Working on the front line of Care at a large church affords me an up-close invitation into crisis, sickness, relational pain and more. Thankfully, God has equipped me in a way that allows me to be involved in hard situations without them weighing on me in a debilitating way. I truly care, but I also have faith that circumstances, even hard ones, do ebb and flow. There are certainly people who seem to have a disproportionate amount of hardship and for that, I am saddened and mystified, but in most cases, we all have blessings to count amidst the hard places.

The most devastating choice anyone can make in hardship is isolation. We see it time and time again: God heals and restores what we willingly bring into his light and share with safe fellow believers. No matter how bad it is, the solution is never to hide it. As many in 12 Step recovery like to say: “You are as sick as your secrets.” Brokenness often gets rid of pretense and allows people to bond through empathy and humility, which really is the balm needed.

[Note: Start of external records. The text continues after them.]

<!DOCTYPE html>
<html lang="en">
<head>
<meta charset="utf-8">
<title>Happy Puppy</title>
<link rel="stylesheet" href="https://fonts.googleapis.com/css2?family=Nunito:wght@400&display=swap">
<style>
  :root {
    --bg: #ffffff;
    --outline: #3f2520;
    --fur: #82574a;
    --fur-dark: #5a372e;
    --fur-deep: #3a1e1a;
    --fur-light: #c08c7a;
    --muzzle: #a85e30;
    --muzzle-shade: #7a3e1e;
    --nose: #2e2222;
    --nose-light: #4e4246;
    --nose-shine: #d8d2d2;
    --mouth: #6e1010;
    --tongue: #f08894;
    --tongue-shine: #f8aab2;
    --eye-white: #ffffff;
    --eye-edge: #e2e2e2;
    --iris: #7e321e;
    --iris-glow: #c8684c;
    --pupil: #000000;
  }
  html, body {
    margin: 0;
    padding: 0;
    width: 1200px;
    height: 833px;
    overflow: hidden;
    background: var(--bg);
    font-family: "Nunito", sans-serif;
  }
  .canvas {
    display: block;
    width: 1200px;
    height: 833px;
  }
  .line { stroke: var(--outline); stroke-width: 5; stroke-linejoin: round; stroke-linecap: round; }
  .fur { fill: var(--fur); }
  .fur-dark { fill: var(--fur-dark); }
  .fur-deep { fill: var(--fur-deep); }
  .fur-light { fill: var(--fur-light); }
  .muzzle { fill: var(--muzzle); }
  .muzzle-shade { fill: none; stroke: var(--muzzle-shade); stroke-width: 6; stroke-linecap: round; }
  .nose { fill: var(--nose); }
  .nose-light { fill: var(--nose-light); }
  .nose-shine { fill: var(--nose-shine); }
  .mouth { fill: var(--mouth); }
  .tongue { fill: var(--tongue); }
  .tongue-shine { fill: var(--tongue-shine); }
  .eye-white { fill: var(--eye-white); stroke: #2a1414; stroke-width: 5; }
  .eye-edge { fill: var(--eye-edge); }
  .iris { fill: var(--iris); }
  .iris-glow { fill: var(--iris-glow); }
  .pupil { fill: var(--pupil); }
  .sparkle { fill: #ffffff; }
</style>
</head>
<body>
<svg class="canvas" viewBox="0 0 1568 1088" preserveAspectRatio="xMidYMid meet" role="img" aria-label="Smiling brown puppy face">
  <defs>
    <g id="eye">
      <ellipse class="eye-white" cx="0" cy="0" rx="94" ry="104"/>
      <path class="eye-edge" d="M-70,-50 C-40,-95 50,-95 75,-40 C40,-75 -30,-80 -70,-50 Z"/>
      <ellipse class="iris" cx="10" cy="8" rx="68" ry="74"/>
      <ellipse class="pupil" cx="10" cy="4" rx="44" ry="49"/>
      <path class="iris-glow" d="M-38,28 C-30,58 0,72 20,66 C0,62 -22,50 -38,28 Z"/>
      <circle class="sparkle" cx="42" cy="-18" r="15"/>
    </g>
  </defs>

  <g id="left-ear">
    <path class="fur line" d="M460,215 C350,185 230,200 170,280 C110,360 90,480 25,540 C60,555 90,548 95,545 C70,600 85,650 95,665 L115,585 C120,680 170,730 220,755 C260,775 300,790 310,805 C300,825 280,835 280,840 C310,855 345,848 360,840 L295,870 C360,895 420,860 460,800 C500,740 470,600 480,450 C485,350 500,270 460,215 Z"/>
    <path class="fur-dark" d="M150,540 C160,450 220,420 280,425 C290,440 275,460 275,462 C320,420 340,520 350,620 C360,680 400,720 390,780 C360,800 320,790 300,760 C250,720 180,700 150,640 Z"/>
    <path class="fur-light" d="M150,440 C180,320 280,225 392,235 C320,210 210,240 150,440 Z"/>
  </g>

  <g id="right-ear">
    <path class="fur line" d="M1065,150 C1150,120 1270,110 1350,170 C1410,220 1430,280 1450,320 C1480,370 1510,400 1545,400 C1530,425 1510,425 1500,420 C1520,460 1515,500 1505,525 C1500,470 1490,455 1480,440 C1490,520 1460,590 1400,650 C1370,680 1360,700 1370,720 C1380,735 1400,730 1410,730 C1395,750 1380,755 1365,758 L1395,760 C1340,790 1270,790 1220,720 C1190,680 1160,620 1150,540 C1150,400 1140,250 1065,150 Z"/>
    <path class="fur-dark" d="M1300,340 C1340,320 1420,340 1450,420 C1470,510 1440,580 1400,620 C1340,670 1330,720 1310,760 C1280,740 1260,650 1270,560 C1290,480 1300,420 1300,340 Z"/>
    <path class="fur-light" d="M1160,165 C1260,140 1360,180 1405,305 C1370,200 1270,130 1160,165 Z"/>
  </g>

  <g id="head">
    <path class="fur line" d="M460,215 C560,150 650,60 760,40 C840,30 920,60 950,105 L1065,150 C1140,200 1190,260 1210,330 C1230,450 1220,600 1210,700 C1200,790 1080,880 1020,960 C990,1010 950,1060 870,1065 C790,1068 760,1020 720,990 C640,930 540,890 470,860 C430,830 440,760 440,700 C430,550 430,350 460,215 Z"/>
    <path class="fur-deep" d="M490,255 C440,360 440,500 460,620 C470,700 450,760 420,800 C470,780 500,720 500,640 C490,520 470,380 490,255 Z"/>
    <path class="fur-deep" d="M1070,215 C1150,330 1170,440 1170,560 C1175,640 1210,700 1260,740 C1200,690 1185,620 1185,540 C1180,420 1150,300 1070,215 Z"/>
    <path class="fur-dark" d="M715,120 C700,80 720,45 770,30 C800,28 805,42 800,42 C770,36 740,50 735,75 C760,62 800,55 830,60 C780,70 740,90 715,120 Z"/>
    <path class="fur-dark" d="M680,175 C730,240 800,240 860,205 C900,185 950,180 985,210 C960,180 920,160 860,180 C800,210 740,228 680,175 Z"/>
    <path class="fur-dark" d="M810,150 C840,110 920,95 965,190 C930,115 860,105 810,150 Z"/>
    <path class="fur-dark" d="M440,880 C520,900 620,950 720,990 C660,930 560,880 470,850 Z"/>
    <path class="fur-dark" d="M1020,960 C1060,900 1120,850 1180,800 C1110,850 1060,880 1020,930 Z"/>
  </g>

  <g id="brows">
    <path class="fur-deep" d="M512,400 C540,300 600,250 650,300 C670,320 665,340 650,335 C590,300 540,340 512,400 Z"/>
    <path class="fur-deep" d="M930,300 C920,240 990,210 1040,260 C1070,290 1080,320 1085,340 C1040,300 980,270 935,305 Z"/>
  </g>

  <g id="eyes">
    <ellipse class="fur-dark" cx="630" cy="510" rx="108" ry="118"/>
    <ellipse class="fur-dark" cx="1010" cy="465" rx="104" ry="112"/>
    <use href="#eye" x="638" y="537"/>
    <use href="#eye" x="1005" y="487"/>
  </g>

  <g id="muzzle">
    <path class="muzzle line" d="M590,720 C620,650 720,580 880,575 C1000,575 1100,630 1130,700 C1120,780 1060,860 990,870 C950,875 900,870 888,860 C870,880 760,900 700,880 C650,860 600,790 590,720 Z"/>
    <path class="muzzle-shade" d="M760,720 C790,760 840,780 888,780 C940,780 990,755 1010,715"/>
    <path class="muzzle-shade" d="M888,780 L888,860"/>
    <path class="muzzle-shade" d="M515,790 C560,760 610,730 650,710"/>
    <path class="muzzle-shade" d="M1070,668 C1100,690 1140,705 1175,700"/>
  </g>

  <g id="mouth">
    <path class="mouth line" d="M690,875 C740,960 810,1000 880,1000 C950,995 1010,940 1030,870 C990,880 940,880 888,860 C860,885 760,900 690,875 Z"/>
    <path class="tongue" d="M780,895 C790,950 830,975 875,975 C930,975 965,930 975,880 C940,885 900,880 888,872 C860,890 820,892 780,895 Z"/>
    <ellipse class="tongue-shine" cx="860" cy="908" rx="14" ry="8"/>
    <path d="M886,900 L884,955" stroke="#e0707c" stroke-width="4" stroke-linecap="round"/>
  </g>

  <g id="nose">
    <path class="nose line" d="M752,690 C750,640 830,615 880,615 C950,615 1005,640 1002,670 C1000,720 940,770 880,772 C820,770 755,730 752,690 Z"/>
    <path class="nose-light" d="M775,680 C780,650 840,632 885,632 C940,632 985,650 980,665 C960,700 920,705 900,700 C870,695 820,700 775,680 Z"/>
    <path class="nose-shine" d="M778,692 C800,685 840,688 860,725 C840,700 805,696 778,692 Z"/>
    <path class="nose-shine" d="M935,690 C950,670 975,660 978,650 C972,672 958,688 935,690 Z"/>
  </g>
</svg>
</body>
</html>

And yet, the Care Team periodically finds itself aware, through concerned friends or family, of someone who is hurting and internally crumbling from life’s circumstances or perhaps their own choices but unwilling to admit it to us.  We often try to reach out by having someone on the Care Team with an existing relationship make contact and check to see how the person is doing and get brushed off with the “Everything is great.” mantra.  But “everything” is never comprehensively great.  Sanctification alone should be offering us hard places in our daily lives if we are paying attention.  When someone refuses to admit hardship or accept help, there isn’t much we can do but wait for the bottom to fall out.  That breaks our hearts on the Care Team, but there is no point trying to help someone who isn’t ready to be helped.
 
But here’s where it gets extra tricky, “The everything is great.” person has invested in a narrative that requires them to attempt to convince themselves and others that their life is rolling merrily along. This stance makes transparent connection impossible and builds walls, not bridges. To make matters worse, perfect people with perfect lives are annoying. And people pretending to be perfect when miserable are even harder to stomach. In their attempt to protect themselves from embracing their humanity, they are actually cutting themselves off from authentic relationships.

Believers who buy into the lie that “having it all together” is the best way to walk with Jesus are a modern day version of the religious leaders in Jesus’ time. Those leaders got their comfort from being right (based on their own definitions) not from being in relationship with God. It can seem righteous to get your comfort from perfection. And yet, Pharisees have a way of making those around them feel less than as they desperately try to feel like enough.  Inauthenticity can lead to relational wounds.
 
But we are called to have compassion on both the openly broken and the Pharisee among us. Behind each set of issues (even religious pride) resides an image bearer of God. Our job is to always find the person behind the problem even when the problem may be faking perfection. Loving like Jesus means loving people where they are in hopes that they’ll end up where they need to be.  And maybe even being on the lookout for the Pharisee within.